Wonderfulbuys's customer service manager Frank Joseph initially said the site was "unhackable" after being contacted by a washingtonpost.com.com reporter. But a subsequent manual review by ScanAlert determined that hackers broke into Wonderfulbuys's database through a previously undocumented security hole in the site's shopping cart software, which the company had custom-made by a third-party software development firm based in India.
CardCops.com's Clements said his company has confirmed the compromise of more than 500 commercial Web sites over the past three years simply by correlating data found in online fraud forums.
"Even when you show them conclusive evidence that they've been hacked -- data from multiple customers and presented in the same form field format, about 80 percent of the time the merchant will deny it, and often times when they do finally figure out they've been hacked they accuse us."
Jason Lam, who teaches a course on securing Web sites for the SANS Institute, a Bethesda, Md.-based security research and training group, estimated that Web site scanning services in most cases only identify about 60 percent of a Web site's potential security problems.

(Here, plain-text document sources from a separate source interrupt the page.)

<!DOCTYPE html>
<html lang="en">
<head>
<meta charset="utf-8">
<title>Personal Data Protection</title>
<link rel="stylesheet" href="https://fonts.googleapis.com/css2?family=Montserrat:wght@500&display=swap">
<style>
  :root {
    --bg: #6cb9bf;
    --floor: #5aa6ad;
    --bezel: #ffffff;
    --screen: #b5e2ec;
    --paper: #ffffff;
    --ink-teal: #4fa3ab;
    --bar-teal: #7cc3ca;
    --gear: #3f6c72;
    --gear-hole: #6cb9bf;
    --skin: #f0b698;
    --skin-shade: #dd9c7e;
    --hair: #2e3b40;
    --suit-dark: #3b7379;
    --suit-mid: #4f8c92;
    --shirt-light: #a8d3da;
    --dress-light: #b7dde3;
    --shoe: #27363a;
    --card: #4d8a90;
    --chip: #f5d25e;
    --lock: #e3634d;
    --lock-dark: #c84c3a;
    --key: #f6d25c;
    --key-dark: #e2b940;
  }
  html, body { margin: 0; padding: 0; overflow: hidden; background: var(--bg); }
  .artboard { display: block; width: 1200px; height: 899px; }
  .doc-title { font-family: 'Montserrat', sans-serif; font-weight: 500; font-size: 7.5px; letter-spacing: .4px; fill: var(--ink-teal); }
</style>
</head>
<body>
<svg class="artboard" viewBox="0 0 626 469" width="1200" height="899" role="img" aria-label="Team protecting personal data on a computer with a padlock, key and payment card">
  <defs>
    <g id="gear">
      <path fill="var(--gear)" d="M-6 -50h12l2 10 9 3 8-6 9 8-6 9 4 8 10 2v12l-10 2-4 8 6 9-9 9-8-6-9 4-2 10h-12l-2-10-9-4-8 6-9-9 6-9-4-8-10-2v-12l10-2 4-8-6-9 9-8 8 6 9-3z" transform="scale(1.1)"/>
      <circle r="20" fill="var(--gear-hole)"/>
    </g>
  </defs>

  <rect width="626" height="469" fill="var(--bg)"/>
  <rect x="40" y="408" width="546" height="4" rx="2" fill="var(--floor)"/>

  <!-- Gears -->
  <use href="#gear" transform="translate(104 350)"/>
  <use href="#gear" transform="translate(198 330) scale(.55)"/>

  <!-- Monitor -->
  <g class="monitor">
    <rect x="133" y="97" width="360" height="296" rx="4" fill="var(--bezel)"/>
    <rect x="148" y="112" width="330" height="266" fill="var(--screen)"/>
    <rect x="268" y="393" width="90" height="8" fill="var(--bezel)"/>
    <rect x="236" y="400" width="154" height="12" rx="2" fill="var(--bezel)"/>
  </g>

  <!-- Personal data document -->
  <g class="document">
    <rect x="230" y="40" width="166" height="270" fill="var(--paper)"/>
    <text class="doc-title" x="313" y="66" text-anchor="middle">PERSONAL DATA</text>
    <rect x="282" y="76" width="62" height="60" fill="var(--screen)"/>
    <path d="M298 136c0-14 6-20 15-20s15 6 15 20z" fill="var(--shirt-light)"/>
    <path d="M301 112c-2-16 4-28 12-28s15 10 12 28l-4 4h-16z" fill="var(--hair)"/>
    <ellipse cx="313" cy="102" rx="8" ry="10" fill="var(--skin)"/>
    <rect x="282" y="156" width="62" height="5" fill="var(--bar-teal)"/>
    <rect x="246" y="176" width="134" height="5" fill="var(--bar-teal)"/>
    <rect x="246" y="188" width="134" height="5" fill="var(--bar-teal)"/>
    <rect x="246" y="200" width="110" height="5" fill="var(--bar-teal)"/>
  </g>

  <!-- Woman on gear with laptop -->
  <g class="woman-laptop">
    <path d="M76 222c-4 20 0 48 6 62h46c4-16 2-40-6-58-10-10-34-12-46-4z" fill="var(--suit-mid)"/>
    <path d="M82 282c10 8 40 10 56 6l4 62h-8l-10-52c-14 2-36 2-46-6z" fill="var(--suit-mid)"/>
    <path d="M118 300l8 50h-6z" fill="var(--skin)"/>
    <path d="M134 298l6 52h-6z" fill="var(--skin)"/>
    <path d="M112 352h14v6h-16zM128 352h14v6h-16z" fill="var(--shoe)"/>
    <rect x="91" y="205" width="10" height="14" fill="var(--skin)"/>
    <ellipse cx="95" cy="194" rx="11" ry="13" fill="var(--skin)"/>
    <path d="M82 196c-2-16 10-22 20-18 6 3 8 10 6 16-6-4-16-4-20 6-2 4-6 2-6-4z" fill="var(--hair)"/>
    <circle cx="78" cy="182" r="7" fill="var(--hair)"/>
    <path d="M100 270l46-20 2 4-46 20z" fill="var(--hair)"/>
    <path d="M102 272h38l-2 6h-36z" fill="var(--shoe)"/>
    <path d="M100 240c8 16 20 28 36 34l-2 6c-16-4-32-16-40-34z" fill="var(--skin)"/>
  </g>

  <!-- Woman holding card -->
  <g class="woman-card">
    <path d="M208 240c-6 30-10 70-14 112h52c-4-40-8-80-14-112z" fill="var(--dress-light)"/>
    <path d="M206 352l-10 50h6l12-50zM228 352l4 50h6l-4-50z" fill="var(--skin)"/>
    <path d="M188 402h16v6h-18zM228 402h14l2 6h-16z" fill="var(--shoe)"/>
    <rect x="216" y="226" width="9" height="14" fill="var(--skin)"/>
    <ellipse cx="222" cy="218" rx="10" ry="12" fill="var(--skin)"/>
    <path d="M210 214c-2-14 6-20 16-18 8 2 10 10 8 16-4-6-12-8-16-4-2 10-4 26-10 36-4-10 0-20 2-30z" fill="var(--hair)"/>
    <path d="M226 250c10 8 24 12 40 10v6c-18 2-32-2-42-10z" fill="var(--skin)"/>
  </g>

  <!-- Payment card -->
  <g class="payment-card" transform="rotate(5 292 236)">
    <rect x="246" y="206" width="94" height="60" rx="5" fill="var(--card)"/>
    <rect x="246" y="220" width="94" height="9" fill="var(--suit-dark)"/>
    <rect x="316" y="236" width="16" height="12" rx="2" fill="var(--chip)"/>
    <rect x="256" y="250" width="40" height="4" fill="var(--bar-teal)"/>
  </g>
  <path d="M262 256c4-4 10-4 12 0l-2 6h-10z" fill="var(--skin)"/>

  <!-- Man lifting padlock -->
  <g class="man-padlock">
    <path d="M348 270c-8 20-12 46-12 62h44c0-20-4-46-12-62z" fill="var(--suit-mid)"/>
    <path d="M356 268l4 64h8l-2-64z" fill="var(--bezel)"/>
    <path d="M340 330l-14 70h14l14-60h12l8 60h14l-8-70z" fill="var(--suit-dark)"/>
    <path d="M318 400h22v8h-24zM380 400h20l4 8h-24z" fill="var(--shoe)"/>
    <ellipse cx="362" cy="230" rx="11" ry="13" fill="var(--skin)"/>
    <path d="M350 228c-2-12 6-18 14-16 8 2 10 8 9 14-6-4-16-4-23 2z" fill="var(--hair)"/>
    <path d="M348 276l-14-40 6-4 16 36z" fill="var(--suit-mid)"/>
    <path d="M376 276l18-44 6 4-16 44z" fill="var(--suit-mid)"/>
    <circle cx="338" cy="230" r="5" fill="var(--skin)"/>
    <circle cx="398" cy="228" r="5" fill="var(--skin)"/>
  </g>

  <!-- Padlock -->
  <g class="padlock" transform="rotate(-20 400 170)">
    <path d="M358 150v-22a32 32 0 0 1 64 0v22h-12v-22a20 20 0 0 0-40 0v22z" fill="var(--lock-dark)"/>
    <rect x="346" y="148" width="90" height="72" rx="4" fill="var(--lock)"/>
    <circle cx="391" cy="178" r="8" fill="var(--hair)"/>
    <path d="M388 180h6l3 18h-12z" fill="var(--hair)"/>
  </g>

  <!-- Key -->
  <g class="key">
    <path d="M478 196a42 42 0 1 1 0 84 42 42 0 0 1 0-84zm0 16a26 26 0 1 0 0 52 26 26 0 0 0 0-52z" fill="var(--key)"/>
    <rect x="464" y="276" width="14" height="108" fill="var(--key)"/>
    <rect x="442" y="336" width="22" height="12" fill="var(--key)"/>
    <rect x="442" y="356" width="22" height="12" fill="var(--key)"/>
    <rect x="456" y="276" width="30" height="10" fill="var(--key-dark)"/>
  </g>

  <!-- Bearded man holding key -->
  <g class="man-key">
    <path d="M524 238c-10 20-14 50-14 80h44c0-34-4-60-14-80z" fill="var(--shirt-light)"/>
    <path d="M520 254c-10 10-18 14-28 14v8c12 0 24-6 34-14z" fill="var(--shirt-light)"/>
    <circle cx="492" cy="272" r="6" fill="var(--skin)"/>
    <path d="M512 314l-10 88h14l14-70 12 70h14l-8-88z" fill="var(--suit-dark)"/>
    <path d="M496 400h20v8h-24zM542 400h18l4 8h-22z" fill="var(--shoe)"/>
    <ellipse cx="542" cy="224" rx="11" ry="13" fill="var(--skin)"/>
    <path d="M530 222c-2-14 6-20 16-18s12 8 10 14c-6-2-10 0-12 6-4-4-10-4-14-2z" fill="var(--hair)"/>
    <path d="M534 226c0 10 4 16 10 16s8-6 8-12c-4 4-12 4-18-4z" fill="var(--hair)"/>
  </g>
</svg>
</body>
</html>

"Having one of these scanning services in place is definitely better than nothing because a lot of small and medium sized online stores don't have the staff in place to make sure their applications are secure," Lam said. "That said, a lot of [e-commerce] software is very customized and a lot of the problems in Web applications are logic-based, can't easily be found by machines, and require manual testing."
The data security problem at Web businesses is big enough that Visa, MasterCard and other major credit-card companies this month demanded tougher security guidelines for all online merchants, new standards that can spell heavy fines if ignored or flouted.
According to a report released this month by VISA, four-out-of-five of the top causes of card-related breaches were digital security weaknesses common at merchants large and small, including missing or outdated software security patches, misconfigured Web servers, and the use of vendor-supplied default passwords and settings, all of which are a violation of new payment card industry standards.
Cellhut.com manager Khalid Singh said the company is not sure how the data was compromised, and that it is working with ScanAlert to find the source of the data breach.
Brett Oliphant, managing director of security services for ScanAlert, said his company is still investigating the data breach, but that it could find no obvious signs that the hack leveraged a flaw in Cellhut's Web site.
"We've identified several other areas where the data might have leaked from -- including the payment processing and order fulfillment sides," Oliphant said.
Oliphant said that prior to becoming customers, roughly 75 percent of the companies ScanAlert contracts with were vulnerable to some sort of Web site flaw that hackers could use to steal sensitive data. Still, he said, no amount of Web site scanning will prevent companies from losing control of customer data if they fail to secure all of the means by which that information is transmitted.
"Even when the Web site itself is secure, there are all kinds of other points in the chain that need to be secured."